ISO 19011 (guidelines for quality and/or environmental management system auditing) provides guidance on combined management system audits. Whatever the reason for the audit (certification, internal review, contract compliance, etc.), it is intended that organizations can move efficiently through the process by applying these guidelines.
ISO 20121:2012—Sustainable Events
ISO 20121 provides guidance and best practices for organizations that put on conferences or other types of events such as festivals. It is intended to help organizers manage events to control social, economic, and environmental impacts.
OHSAS 18001:2007—Occupational Health and Safety

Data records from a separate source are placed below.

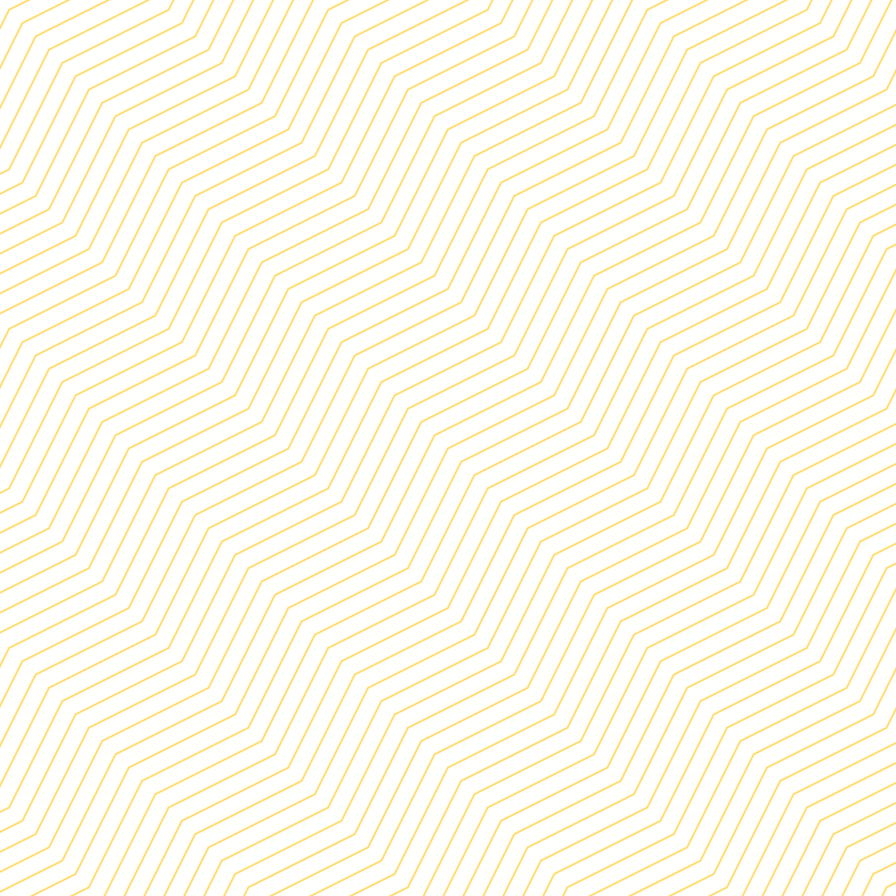
A three.js fragment shader for this pattern:

```glsl
// Thin golden zigzag lines climbing diagonally over a near-white ground.
varying vec2 vUv;

// Distance from x to the nearest multiple of period.
float nearestRepeat(float x, float period) {
  return abs(fract(x / period + 0.5) - 0.5) * period;
}

// Distance to the nearest zigzag, with 24 lines stacked in every fold period.
float zigzagDistance(vec2 p) {
  float foldPeriod = 0.35612;
  float lineStep = foldPeriod / 12.0;

  // Diagonal axes: along crosses the lines, across runs over the folds.
  float along = p.x + p.y - 0.0211;
  float across = p.y - p.x - 0.0008;

  // A triangle wave bends the lines between slopes of one half and two.
  float bent = along - nearestRepeat(across, foldPeriod) / 3.0;

  // Divide by the gradient length to get the perpendicular distance.
  return nearestRepeat(bent, lineStep) * 3.0 / sqrt(20.0);
}

void main() {
  float dist = zigzagDistance(vec2(vUv.x, 1.0 - vUv.y));

  // Soft-edged stroke
  float halfWidth = 0.00098;
  float softness = 0.95 * fwidth(vUv.x);
  float stroke = 1.0 - smoothstep(halfWidth - softness, halfWidth + softness, dist);

  vec3 ground = vec3(1.0, 1.0, 0.993);
  vec3 gold = vec3(1.0, 0.85, 0.38);
  gl_FragColor = vec4(mix(ground, gold, stroke), 1.0);
}
```
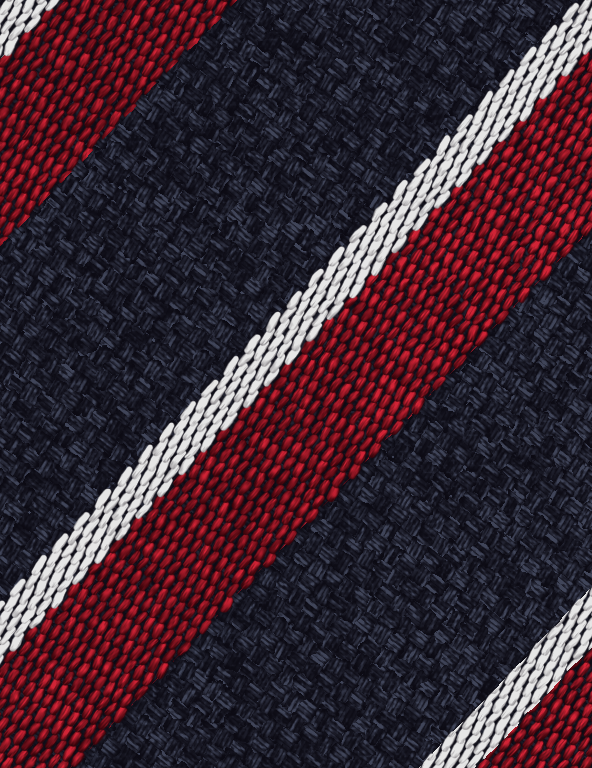
Give the GLSL for this texture, as a Shadertoy shader.

```glsl
// Woven diagonal stripes: navy basket weave crossed by paired white and red twill bands.

// Lengths are in canvas heights, angles in radians.
const float SLOPE = 1.04;          // steepness of the stripes
const float PERIOD = 0.781;        // vertical distance between repeats
const float OFFSET = 0.003;        // start of the first white band
const float WHITE_END = 0.078;     // white band ends, red begins
const float RED_END = 0.317;       // red band ends, navy begins
const vec2 STITCH_PITCH = vec2(0.0201, 0.0135);
const float STAGGER = 0.13;        // column shift that lines rows up with the stripe
const float COLUMN_ANGLE = 1.15;
const float STITCH_TILT = -0.20;
const float EDGE_CUT = 0.35;       // 0 keeps whole stitches at band edges, 1 cuts them
const vec2 WHITE_SIZE = vec2(0.0110, 0.0050);  // half length, radius
const vec2 RED_SIZE = vec2(0.0074, 0.0053);
const float BASKET_CELL = 0.023;
const float BASKET_ANGLE = -0.60;
const float BASKET_THREADS = 4.0;

const vec3 INK = vec3(0.045, 0.040, 0.075);
const vec3 NAVY_LIGHT = vec3(0.25, 0.27, 0.35);
const vec3 RED_DARK = vec3(0.22, 0.015, 0.04);
const vec3 RED_LIGHT = vec3(0.82, 0.14, 0.21);
const vec3 GREY = vec3(0.42, 0.40, 0.42);
const vec3 WHITE = vec3(0.90, 0.90, 0.90);

float hash(vec2 p) {
    vec3 h = fract(p.xyx * 0.1031);
    h += dot(h, h.yzx + 33.33);
    return fract((h.x + h.y) * h.z);
}

float noise(vec2 p) {
    vec2 i = floor(p), f = fract(p);
    f = f * f * (3.0 - 2.0 * f);
    return mix(mix(hash(i), hash(i + vec2(1, 0)), f.x),
               mix(hash(i + vec2(0, 1)), hash(i + vec2(1, 1)), f.x), f.y);
}

// Components of v in a frame rotated by angle a
vec2 turn(vec2 v, float a) {
    float c = cos(a), s = sin(a);
    return vec2(c * v.x + s * v.y, c * v.y - s * v.x);
}

// Position within one stripe repeat
float stripePosition(vec2 p) {
    return mod(1.0 - p.y + SLOPE * p.x - OFFSET, PERIOD);
}

// Navy ground: ragged blocks of fine threads in two directions
vec3 basketWeave(vec2 p, float light) {
    vec2 fray = vec2(noise(p * 160.0), noise(p * 160.0 + 40.0)) - 0.5;
    vec2 q = turn(p, BASKET_ANGLE) / BASKET_CELL;
    vec2 id = floor(q + 0.4 * fray);
    vec2 local = q - id - 0.5;
    float crossing = mod(id.x + id.y, 2.0);
    if (crossing > 0.5) local = local.yx;

    float lane = (local.y + 0.5) * BASKET_THREADS + 0.3 * local.x;
    float across = 2.0 * fract(lane) - 1.0;
    float strand = hash(id * 7.0 + floor(lane) * 3.1);
    float ends = 1.0 - smoothstep(0.30, 0.65, abs(local.x + 0.3 * (strand - 0.5)));
    float fibre = noise(vec2(local.x * 4.0, lane * 2.2) + id * 9.0);
    float speck = noise(p * 330.0);
    float glow = (1.0 - 0.7 * across * across) * ends;
    glow *= (0.2 + 0.8 * strand) * (0.3 + 1.3 * fibre);
    glow = glow * mix(1.0, 0.8, crossing) + 0.35 * speck * speck * speck;
    return mix(INK, NAVY_LIGHT, clamp(1.15 * pow(glow, 1.4) * light, 0.0, 1.0));
}

// White and red bands: staggered steep stitches, coloured by where they lie
vec3 addStitches(vec3 color, vec2 p, float light, float pixel) {
    vec2 q = turn(p, COLUMN_ANGLE);
    q += 0.0026 * (vec2(noise(p * 70.0), noise(p * 70.0 + 17.0)) - 0.5);
    vec2 cell = floor(q / STITCH_PITCH);
    for (int j = -1; j <= 1; j++)
    for (int i = -2; i <= 1; i++) {
        vec2 id = cell + vec2(i, j);
        vec2 center = (id + 0.5) * STITCH_PITCH;
        center.x += fract(id.y * STAGGER) * STITCH_PITCH.x;
        float band = stripePosition(turn(mix(center, q, EDGE_CUT), -COLUMN_ANGLE));
        if (band > RED_END) continue;

        bool isWhite = band < WHITE_END;
        vec2 size = isWhite ? WHITE_SIZE : RED_SIZE;
        float rnd = hash(id + 71.0);
        vec2 d = turn(q - center, STITCH_TILT + 0.2 * (rnd - 0.5));
        vec2 nearest = vec2(d.x - clamp(d.x, -size.x, size.x), d.y);
        float taper = 1.0 - 0.3 * abs(d.x) / (size.x + size.y);
        float radius = size.y * taper * (0.95 + 0.2 * rnd);
        float edge = length(nearest) / radius;
        float cover = 1.0 - smoothstep(-pixel, pixel, (edge - 1.0) * radius);

        // Rounded yarn with fine fibres, sinking into the cloth at its lower end
        float fibre = noise(vec2(d.x * 130.0, d.y * 560.0) + id * 5.0);
        float tuck = smoothstep(-size.x - size.y, size.x * 0.4, d.x);
        float shade = (1.0 - 0.8 * edge * edge + 0.2 * d.y / radius) * mix(0.35, 1.0, tuck);
        shade = shade * (0.7 + 0.35 * rnd) + 0.6 * (fibre - 0.5);
        vec3 yarn = isWhite
            ? mix(GREY, WHITE, clamp(shade * 1.2 + 0.4, 0.0, 1.0))
            : mix(RED_DARK, RED_LIGHT, pow(clamp(shade * light, 0.0, 1.0), 1.3));
        color = mix(color, yarn, cover);
    }
    return color;
}

void mainImage(out vec4 fragColor, in vec2 fragCoord) {
    float pixel = 1.0 / iResolution.y;
    vec2 p = fragCoord * pixel;

    // Soft sheen, brighter toward the right
    float light = 0.75 + 0.2 * noise(p * 3.0 + 5.0) + 0.22 * p.x;

    // Dim ground shows through between the band stitches
    float band = stripePosition(p);
    float inBand = 1.0 - smoothstep(RED_END - 0.005, RED_END + 0.005, band);
    vec3 color = mix(basketWeave(p, light), INK, 0.6 * inBand);
    color = addStitches(color, p, light, pixel);
    fragColor = vec4(color, 1.0);
}
```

Although not an ISO standard, Occupational Health & Safety Advisory Services (OHSAS) 18001 is the internationally recognized assessment specification for occupational health and safety (OH&S) management systems to enable a company to control its OH&S risks and improve its performance.
OHSAS 18001 was developed to be compatible with the ISO 9001 and ISO 14001 management systems standards in order to facilitate the integration of quality environmental and occupational health and safety management systems by organizations.
Note: ISO is in the process of developing a standard (ISO 45001) for an OH&S management system. The first draft of ISO 45001 is currently available. It is slated to be published in 3rd quarter 2016. It is anticipated that ISO 45001 will replace OHSAS 18001.